However, in the last few years tourism to Costa Rica has exploded. The well traveled tourist trail is getting even more, well, traveled. What once was a waterfall that one could spend uninterrupted hours at is now a lunch stop for tour companies operating in the Arenal region. This makes alone time with La Fortuna rather difficult. We arrived at 11am to find a few couples swimming at the base of the falls. In the next half hour, Desafio Tour Company and their group of 30-40 people arrived and tourists sprawled out over the rocks in front of the waterfall to eat lunch. Unless a person is sitting perfectly still, the long exposure shot of the waterfall (like the type we were trying to get, above) becomes completely distorted.
There’s a lifeguard of sorts at the entrance to the waterfall now. You used to be able to swim behind the waterfall (a sublime experience) but this lifeguard does not permit that. In fact, if you get too close to the waterfall you get a whistle blown and a hand waving you back to shore. It takes the “unadulterated nature factor” away.
Regardless, the waterfall is still worth a quick visit. Here’s how to get your best experience:
1) Make sure you are down to the falls before 10am. In order to do this, you’ll have to get your ticket to the waterfall by 9am (tickets are still $10 USD).
2) Carry a small backpack with drinking water, a light snack, flip flops/ water shoes, and a towel.
3) Wear your bathing suit. There are no stalls to change in.
4) Leave before the lunch crowd, which trickles in about 11:30am. (It pains me to say there’s a lunch crowd at a waterfall, but there is).
The customs procedure when landing at Fort Lauderdale-Hollywood International Airport has changed quite a bit. Our experience was unpleasant because five or six international flights landed at FLL at the same time. This increased a typical 5-10 minute wait at customs to over an hour.
There are two lines for customs: one for visitors to the USA and one for residents. So far, pretty standard. There are two rooms where lines form. The line for the visitors goes much faster but that’s likely because there are well, a lot less visitors than US citizens.
The most surprising advent in the customs procedure is the passport check is completely automated via a kiosk.
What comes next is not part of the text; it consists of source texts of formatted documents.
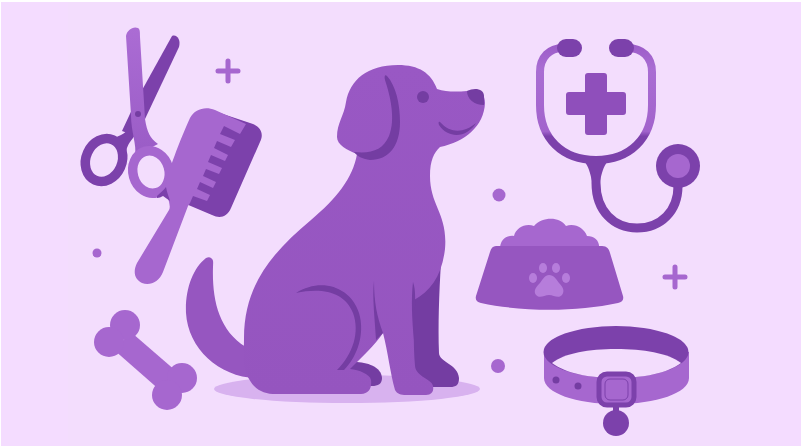
<!DOCTYPE html>
<html lang="en">
<head>
<meta charset="utf-8">
<title>Pet care illustration</title>
<style>
:root {
  --paper: #f3ddfd;
  --paper-edge: #f4dcff;
  --shadow: #d8b2ef;
  --light: #a667cf;
  --mid: #9656c0;
  --deep: #7c41ab;
  --ink: #743da2;
  --paw: #b67ddb;
}
html, body { margin: 0; overflow: hidden; background: #fff; }
svg { display: block; width: 801px; height: 446px; }
.paper { fill: var(--paper); }
.paper-edge { fill: var(--paper-edge); }
.shadow { fill: var(--shadow); }
.light { fill: var(--light); }
.mid { fill: var(--mid); }
.deep { fill: var(--deep); }
.ink { fill: var(--ink); }
.paw { fill: var(--paw); }
.line { fill: none; stroke-linecap: round; stroke-linejoin: round; }
.line-light { stroke: var(--light); }
.line-deep { stroke: var(--deep); }
.line-ink { stroke: var(--ink); }
</style>
</head>
<body>
<svg viewBox="0 0 801 446" role="img" aria-label="Purple dog sitting among grooming tools, a stethoscope, a food bowl, a collar and a bone">
  <defs>
    <linearGradient id="scissor-blade" x1="0" y1="0" x2="0" y2="1">
      <stop offset="0" stop-color="#ab6cd4"/>
      <stop offset="1" stop-color="#9a5cc6"/>
    </linearGradient>
    <linearGradient id="tube" gradientUnits="userSpaceOnUse" x1="0" y1="45" x2="0" y2="165">
      <stop offset="0" stop-color="#9c5cc8"/>
      <stop offset=".2" stop-color="#a96dd3"/>
      <stop offset=".72" stop-color="#a263cc"/>
      <stop offset=".76" stop-color="#7c41ab"/>
    </linearGradient>
    <linearGradient id="coat" x1="0" y1="0" x2="0" y2="1">
      <stop offset="0" stop-color="#9958c4"/>
      <stop offset="1" stop-color="#9555bf"/>
    </linearGradient>
    <path id="plus" class="line line-light" stroke-width="5" d="M-10 0H10M0-10V10"/>
  </defs>

  <g id="background">
    <rect class="paper-edge" x="1" y="2" width="800" height="444"/>
    <rect class="paper" x="68" y="2" width="672" height="444"/>
  </g>

  <g id="accents">
    <use href="#plus" x="228" y="71"/>
    <use href="#plus" x="675" y="277"/>
    <circle class="light" cx="97" cy="253" r="4.5"/>
    <circle class="light" cx="499" cy="195" r="6.5"/>
    <circle class="light" cx="498" cy="366" r="7"/>
  </g>

  <g id="scissors">
    <path class="deep" d="M172 36C177 34 181 40 179 47L145 119 130 134 122 131 136 101Z"/>
    <ellipse class="line line-deep" cx="104" cy="160" rx="18" ry="22" stroke-width="9.5" transform="rotate(24 104 160)"/>
    <path class="deep" d="M132 121L145 120C137 137 126 141 126 155L110 140C121 135 129 133 132 121Z"/>
    <path fill="url(#scissor-blade)" d="M126 36C127 30 133 26 138 28C140 29 140 32 140 37L145 119C147 132 150 138 158 144L135 156C137 145 131 132 131 115Z"/>
    <ellipse class="line line-light" cx="151" cy="172" rx="18" ry="21.5" stroke-width="9.5" transform="rotate(-16 151 172)"/>
    <circle class="ink" cx="138" cy="114" r="3"/>
  </g>

  <g id="brush">
    <path class="deep" d="M214 111L253 124C261 127 264 134 260 142L231 208C227 217 220 219 212 215L186 204Z"/>
    <path class="light" d="M190 118C195 109 205 106 215 110L246 124 240 134 224 126 220 134 235 140 231 147 217 141 214 148 228 155 225 161 211 155 208 162 222 168 219 174 206 169 203 176 216 182 213 188 200 182 197 189 210 195 207 201 193 196 190 203 188 206 163 272C159 282 150 286 142 283C134 279 133 271 137 263L169 210C172 205 165 194 166 185C167 174 180 140 190 118Z"/>
    <path class="deep" d="M157 196C160 193 164 190 166 187C167 193 169 197 170 201L163 196C161 197 159 198 157 198Z"/>
  </g>

  <g id="bone" class="light">
    <path d="M132 333L184 378 162 392 113 349Z"/>
    <circle cx="125" cy="325" r="15"/>
    <circle cx="109" cy="342" r="15"/>
    <circle cx="182" cy="378" r="15"/>
    <circle cx="167" cy="395" r="15"/>
  </g>

  <g id="dog">
    <ellipse class="shadow" cx="347" cy="389" rx="133" ry="14"/>
    <path class="ink" d="M411 300L441 262C439 295 438 325 439 353C439 362 458 364 459 378C459 385 456 387 450 387H412Z"/>
    <path class="ink" d="M345 363C359 360 381 364 382 378C382 384 378 386 372 386H345Z"/>
    <path class="mid" d="M211 258C214 260 213 263 213 267C212 298 218 330 246 347L262 378C222 380 188 350 186 313C185 289 193 268 206 258C208 257 210 257 211 258Z"/>
    <path id="dog-body" fill="url(#coat)" d="M357 154C353 178 336 199 311 220C273 252 244 284 244 338C244 355 242 368 249 379C255 390 264 394 276 394H361C369 394 372 388 371 380C370 374 359 370 350 369C362 357 375 345 383 333C388 352 390 372 395 390C397 394 401 395 406 395H426C432 395 434 391 433 386C432 379 416 377 415 366C413 343 414 318 414 300C431 291 442 275 445 249C448 214 430 206 430 176C430 160 434 153 440 147C465 142 484 126 485 103C485 93 479 88 467 91C456 92 446 92 437 89C431 73 419 65 398 65C367 65 350 80 346 102C344 116 337 123 337 137C337 145 347 150 357 154Z"/>
    <path class="ink" d="M374 281C374 302 377 317 383 333L376 340C375 320 372 298 374 281Z"/>
    <path class="ink" d="M413 282C416 290 415 301 415 311L414 340C412 320 411 299 413 282Z"/>
    <path class="ink" d="M296 293C321 277 351 287 359 313C365 333 358 356 344 370H337C353 354 360 332 353 313C345 292 322 287 296 293Z"/>
    <path class="ink" d="M387 76C396 86 400 104 400 122C400 146 389 160 370 160C363 159 358 157 354 152C371 154 383 150 389 136C396 119 390 95 385 80C384 76 385 74 387 76Z"/>
    <circle class="ink" cx="423" cy="97" r="6"/>
    <path class="ink" d="M467 91C475 87 484 89 484 96V105C474 105 467 99 467 91Z"/>
    <path class="ink" d="M440 122C451 134 464 133 476 123C468 137 449 140 439 125C438 122 439 121 440 122Z"/>
  </g>

  <g id="stethoscope">
    <path class="line" stroke="url(#tube)" stroke-width="8" d="M565 48C549 47 540 58 540 72V105C540 138 562 160 596 160C630 160 652 138 652 105V72C652 58 643 47 625 48"/>
    <path class="line line-deep" stroke-width="9" d="M596 168V183C596 211 614 228 637 228C661 228 678 211 678 186"/>
    <path class="deep" d="M584 161H608C603 167 602 173 600 181H592C590 173 589 167 584 161Z"/>
    <rect class="deep" x="557" y="39" width="25" height="18" rx="9"/>
    <rect class="deep" x="609" y="39" width="25" height="18" rx="9"/>
    <circle class="deep" cx="678" cy="166" r="22"/>
    <circle class="light" cx="678" cy="166" r="12"/>
    <path id="medical-cross" fill="#8f4fbb" d="M588 73H604Q607 73 607 76V92H623Q626 92 626 95V112Q626 115 623 115H607V132Q607 135 604 135H588Q585 135 585 132V115H569Q566 115 566 112V95Q566 92 569 92H585V76Q585 73 588 73Z"/>
  </g>

  <g id="food-bowl">
    <path class="light" d="M500 249C500 240 506 235 514 236C516 228 525 223 534 226C542 217 559 216 566 226C575 223 584 228 587 236C595 236 600 241 599 249Z"/>
    <path class="mid" d="M496 246H602C607 246 609 249 610 253L623 296C624 300 622 302 618 303C577 312 523 312 481 303C477 302 475 300 476 296L490 252C491 248 493 246 496 246Z"/>
    <g id="paw-print" class="paw">
      <path d="M549 275C554 275 556 279 559 283C563 287 565 291 562 295C558 299 554 295 549 295C544 295 540 299 536 295C533 291 536 287 540 283C543 279 545 275 549 275Z"/>
      <ellipse cx="543" cy="268" rx="4" ry="5"/>
      <ellipse cx="556" cy="268" rx="4" ry="5"/>
      <ellipse cx="533" cy="278" rx="4" ry="5"/>
      <ellipse cx="566" cy="278" rx="4" ry="5"/>
    </g>
  </g>

  <g id="collar">
    <path class="light" d="M544 352V378C544 393 576 404 616 404C656 404 689 393 689 378V352Z"/>
    <ellipse class="deep" cx="616" cy="352" rx="72.5" ry="26"/>
    <path class="paper" d="M552 363C565 353 589 349 616 349C643 349 668 353 681 363C668 373 643 378 616 378C589 378 565 373 552 363Z"/>
    <circle class="ink" cx="556" cy="380" r="3.5"/>
    <circle class="ink" cx="578" cy="386" r="3.5"/>
    <rect class="light line-deep" x="599" y="374" width="35" height="31" rx="8" stroke-width="5"/>
    <rect class="light line-deep" x="605" y="379" width="23" height="21" rx="5" stroke-width="1"/>
    <rect class="deep" x="613" y="405" width="6" height="9"/>
    <circle class="deep" cx="616" cy="423" r="13"/>
  </g>
</svg>
</body>
</html>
The customs agents are of no help, but this is to be expected. The prompts on the kiosk are less than clear, also. To pass the kiosk, you must put your passport over a scanner. The machine scans the document page of your passport (document page has your name, picture, birthday, issue date, et al) and shows a picture of the scanned page to you. You verify the information and then…
You look directly into a camera on the kiosk and take a picture. If you do not look straight into the camera, the picture will not take. Once the kiosk takes a picture of you, a receipt prints out with your picture and the same information that’s on your passport plus your arriving flight information.
Once you get to the customs agent, the agent compares the photo you just took at the kiosk and the photo on your passport. I did not see anyone get pulled aside for discrepancies, but I imagine it’s a more…investigative look into why the two pictures do not match to the liking of the customs agent. The agent then finishes the routine questions: “What countries did you visit?” “Are you bringing any fruit, firearms, tobacco, etc?”, stamps your passport and you go to baggage claim to collect checked bags.
People were very confused by this entire process. I imagine once an agent or two comes in that actually assists first time international travelers with the kiosk, the procedure will go a lot smoother. People who travel frequently will find that this procedure more closely matches the customs process of say, China.
Have you traveled internationally and experienced a similar customs process? Or was yours completely different? We’d love to hear from you!